• WHAT THE TASK REQUIRES
Identify all lines in the data containing the string "pixel". Copy them out.

[Collected data]
------------------------------------------------------------

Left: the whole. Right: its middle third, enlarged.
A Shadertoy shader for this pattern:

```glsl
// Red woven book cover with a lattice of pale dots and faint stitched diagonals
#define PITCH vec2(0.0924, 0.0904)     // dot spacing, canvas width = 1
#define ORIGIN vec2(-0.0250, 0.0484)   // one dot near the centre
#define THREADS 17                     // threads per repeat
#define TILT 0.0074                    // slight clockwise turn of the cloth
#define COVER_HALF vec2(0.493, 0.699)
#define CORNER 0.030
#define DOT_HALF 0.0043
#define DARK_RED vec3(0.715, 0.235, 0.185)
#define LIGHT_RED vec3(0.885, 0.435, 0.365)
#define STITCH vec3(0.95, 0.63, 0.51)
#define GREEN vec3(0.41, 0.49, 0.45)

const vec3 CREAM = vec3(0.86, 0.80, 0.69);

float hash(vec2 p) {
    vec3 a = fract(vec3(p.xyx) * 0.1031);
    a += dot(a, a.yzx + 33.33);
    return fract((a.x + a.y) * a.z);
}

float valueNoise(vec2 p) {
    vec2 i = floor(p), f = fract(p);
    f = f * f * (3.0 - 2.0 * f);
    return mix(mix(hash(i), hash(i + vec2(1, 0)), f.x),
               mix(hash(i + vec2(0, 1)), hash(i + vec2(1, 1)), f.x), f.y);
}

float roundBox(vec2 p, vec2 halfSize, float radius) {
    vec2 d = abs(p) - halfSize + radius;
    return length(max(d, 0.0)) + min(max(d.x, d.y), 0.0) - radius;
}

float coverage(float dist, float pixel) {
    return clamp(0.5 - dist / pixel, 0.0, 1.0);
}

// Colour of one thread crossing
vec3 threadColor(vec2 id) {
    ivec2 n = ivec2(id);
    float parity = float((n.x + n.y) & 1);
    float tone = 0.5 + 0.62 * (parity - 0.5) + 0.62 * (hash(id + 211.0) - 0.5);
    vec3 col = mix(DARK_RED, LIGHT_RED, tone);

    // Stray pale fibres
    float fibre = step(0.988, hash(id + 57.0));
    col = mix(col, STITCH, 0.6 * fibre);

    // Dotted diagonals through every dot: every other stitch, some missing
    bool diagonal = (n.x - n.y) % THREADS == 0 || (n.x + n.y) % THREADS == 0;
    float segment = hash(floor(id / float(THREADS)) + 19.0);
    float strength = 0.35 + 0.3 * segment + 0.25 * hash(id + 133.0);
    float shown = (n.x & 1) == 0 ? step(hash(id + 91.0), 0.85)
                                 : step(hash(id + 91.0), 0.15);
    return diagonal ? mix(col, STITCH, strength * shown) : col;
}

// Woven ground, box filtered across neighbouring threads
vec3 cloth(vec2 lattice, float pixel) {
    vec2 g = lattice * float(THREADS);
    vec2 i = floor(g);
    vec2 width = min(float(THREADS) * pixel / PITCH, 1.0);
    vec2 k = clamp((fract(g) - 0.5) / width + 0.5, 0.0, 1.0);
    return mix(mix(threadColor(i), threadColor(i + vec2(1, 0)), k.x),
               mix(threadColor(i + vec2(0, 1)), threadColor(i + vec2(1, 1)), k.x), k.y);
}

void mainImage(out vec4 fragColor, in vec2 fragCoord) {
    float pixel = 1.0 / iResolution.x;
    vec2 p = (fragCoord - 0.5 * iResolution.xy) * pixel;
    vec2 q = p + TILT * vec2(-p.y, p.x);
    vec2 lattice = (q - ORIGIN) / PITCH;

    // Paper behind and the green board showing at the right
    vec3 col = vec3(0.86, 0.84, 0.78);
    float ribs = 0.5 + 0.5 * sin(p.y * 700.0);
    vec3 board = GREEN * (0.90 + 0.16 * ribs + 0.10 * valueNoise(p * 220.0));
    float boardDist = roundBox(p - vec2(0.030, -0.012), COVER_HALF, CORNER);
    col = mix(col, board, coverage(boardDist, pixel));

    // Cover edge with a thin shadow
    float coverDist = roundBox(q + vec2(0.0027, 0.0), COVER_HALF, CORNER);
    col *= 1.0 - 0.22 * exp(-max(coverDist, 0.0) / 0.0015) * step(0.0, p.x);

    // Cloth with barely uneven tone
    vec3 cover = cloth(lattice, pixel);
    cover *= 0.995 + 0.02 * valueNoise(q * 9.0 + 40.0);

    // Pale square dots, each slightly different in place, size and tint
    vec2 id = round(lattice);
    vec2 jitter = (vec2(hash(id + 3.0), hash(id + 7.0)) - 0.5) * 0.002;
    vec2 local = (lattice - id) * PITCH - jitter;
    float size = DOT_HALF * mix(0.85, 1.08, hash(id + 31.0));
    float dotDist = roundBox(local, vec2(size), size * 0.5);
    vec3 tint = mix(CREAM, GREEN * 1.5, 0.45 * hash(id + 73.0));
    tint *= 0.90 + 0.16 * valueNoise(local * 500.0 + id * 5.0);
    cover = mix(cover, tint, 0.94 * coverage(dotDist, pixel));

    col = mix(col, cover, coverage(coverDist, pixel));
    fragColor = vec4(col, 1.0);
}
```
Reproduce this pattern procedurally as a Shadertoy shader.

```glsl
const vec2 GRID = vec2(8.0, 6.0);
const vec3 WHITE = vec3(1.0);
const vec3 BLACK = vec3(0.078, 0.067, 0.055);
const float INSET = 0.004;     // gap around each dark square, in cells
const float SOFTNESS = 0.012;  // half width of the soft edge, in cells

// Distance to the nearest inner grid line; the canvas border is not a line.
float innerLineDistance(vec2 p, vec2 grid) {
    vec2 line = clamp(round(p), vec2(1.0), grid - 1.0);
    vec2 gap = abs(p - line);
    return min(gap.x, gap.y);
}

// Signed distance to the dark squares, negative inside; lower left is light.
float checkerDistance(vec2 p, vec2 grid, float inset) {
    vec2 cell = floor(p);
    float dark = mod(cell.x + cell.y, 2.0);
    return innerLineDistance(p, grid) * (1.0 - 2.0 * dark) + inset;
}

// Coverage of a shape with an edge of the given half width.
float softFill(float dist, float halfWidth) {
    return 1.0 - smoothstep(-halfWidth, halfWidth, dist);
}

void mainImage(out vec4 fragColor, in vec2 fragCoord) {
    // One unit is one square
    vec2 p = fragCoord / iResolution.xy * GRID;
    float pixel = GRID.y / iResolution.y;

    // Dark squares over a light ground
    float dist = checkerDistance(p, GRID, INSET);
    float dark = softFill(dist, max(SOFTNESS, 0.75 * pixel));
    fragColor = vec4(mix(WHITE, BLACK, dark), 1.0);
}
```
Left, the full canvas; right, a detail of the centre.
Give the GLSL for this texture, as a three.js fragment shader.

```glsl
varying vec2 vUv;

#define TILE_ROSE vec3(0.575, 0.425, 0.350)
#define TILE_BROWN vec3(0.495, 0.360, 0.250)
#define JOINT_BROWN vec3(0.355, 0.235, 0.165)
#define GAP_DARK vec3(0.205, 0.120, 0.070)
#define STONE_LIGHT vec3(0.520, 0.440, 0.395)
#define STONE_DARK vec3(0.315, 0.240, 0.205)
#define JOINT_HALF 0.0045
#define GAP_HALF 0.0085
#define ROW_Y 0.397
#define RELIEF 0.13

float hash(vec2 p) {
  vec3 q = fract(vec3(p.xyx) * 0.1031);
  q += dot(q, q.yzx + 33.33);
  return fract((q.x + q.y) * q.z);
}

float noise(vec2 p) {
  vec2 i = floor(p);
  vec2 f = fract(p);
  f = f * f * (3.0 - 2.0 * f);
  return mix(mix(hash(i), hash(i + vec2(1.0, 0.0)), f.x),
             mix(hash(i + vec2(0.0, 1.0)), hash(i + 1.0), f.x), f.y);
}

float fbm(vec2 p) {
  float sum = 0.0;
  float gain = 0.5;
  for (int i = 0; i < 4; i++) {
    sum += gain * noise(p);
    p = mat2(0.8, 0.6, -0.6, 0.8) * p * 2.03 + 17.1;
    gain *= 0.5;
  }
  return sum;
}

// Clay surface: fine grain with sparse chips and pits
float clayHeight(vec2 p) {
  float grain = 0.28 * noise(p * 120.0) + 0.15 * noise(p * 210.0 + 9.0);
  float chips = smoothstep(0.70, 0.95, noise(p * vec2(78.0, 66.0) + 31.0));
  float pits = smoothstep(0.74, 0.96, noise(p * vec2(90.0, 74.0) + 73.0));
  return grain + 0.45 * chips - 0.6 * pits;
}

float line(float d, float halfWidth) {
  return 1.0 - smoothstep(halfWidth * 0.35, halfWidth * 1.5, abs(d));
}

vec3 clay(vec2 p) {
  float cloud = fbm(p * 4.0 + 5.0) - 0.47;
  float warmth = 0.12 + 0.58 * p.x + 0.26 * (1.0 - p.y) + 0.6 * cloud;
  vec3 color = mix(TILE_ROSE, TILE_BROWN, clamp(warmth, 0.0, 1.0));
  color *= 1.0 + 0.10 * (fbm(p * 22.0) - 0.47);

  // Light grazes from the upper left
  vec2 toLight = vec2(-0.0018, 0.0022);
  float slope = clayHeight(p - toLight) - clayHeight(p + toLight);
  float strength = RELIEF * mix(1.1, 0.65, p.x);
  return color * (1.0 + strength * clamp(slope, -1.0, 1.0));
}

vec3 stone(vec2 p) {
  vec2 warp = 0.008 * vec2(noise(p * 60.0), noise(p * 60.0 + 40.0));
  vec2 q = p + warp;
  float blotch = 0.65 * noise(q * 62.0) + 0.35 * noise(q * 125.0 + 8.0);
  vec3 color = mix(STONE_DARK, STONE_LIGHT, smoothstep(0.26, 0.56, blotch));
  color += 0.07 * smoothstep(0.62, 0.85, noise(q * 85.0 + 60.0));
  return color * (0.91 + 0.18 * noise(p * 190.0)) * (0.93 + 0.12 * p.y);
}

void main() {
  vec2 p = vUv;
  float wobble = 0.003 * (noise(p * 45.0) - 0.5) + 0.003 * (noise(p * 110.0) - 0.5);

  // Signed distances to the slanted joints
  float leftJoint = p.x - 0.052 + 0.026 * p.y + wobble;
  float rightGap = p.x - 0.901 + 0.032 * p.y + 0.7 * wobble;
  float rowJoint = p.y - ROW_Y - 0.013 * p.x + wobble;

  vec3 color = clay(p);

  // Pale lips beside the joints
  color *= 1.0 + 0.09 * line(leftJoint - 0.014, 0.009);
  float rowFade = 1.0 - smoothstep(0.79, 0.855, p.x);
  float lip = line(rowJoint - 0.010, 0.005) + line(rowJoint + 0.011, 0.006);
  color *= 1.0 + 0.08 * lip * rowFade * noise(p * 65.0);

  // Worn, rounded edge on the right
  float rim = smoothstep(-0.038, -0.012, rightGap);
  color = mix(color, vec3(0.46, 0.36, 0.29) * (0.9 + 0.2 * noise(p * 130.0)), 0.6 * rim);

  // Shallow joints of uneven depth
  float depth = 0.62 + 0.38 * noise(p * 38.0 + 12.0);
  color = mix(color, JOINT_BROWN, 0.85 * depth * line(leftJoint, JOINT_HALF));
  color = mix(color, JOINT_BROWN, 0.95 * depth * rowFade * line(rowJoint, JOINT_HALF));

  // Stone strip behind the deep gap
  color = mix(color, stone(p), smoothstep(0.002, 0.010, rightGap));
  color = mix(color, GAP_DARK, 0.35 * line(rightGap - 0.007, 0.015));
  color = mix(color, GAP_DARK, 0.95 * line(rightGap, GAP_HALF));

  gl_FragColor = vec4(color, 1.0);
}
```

------------------------------------------------------------

• YOUR SOLUTION
float coverage(float dist, float pixel) {
    return clamp(0.5 - dist / pixel, 0.0, 1.0);
vec3 cloth(vec2 lattice, float pixel) {
    vec2 width = min(float(THREADS) * pixel / PITCH, 1.0);
    float pixel = 1.0 / iResolution.x;
    vec2 p = (fragCoord - 0.5 * iResolution.xy) * pixel;
    col = mix(col, board, coverage(boardDist, pixel));
    vec3 cover = cloth(lattice, pixel);
    cover = mix(cover, tint, 0.94 * coverage(dotDist, pixel));
    col = mix(col, cover, coverage(coverDist, pixel));
    float pixel = GRID.y / iResolution.y;
    float dark = softFill(dist, max(SOFTNESS, 0.75 * pixel));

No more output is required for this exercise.